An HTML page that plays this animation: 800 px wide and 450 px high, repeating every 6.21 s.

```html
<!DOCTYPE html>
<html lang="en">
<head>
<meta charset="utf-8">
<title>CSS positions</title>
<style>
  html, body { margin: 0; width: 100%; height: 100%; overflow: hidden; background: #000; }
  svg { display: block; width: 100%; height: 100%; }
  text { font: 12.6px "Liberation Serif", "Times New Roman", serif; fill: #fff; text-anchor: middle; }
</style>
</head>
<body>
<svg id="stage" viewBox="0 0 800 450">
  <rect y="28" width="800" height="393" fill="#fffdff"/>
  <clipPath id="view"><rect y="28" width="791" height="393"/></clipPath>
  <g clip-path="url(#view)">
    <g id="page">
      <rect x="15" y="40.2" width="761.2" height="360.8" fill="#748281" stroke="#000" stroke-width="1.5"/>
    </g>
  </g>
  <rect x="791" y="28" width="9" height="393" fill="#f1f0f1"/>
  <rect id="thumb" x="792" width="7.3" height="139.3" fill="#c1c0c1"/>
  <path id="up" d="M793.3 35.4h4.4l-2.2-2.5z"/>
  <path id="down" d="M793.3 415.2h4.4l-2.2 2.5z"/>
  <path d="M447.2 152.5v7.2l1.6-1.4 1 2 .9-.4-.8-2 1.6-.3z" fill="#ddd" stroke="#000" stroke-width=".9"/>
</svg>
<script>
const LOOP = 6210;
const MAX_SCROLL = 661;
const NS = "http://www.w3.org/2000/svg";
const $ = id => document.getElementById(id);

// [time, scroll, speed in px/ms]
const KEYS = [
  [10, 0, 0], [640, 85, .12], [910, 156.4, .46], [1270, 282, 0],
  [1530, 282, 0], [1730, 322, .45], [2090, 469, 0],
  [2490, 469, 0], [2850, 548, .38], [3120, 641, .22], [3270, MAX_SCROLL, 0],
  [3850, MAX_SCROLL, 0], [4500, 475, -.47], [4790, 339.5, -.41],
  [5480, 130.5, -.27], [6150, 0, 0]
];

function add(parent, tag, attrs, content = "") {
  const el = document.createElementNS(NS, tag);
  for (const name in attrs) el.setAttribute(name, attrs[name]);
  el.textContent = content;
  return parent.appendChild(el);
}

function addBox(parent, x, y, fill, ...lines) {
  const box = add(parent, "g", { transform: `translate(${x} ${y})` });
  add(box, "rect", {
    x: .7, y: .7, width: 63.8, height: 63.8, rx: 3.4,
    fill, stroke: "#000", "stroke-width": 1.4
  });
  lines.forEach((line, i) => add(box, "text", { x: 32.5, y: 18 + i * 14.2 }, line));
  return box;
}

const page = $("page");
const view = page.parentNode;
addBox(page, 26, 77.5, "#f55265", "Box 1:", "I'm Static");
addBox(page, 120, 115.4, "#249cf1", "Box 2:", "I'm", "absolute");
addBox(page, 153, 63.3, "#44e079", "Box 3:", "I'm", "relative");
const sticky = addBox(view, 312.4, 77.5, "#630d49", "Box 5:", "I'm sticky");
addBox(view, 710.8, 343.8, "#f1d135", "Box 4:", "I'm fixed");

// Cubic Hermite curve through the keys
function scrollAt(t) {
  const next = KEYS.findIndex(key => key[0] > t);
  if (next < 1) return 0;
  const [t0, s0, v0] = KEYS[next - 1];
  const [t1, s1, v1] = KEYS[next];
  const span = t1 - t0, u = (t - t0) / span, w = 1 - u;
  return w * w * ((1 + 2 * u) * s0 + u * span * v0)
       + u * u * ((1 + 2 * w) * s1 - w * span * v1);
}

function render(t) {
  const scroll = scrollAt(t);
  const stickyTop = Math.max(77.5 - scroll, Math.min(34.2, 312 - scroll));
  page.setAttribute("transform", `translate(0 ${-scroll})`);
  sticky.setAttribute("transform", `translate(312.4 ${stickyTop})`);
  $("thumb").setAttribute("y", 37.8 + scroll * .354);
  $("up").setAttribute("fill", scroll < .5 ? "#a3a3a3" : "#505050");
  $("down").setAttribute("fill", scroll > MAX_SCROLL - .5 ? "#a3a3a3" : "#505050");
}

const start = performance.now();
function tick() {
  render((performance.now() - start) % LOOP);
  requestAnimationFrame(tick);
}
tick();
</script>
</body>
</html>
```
****************************************
TASK PROMPT: Wherever the word "document" appears in the entries above, copy that whole line.

OUTPUT BELOW:
const $ = id => document.getElementById(id);
  const el = document.createElementNS(NS, tag);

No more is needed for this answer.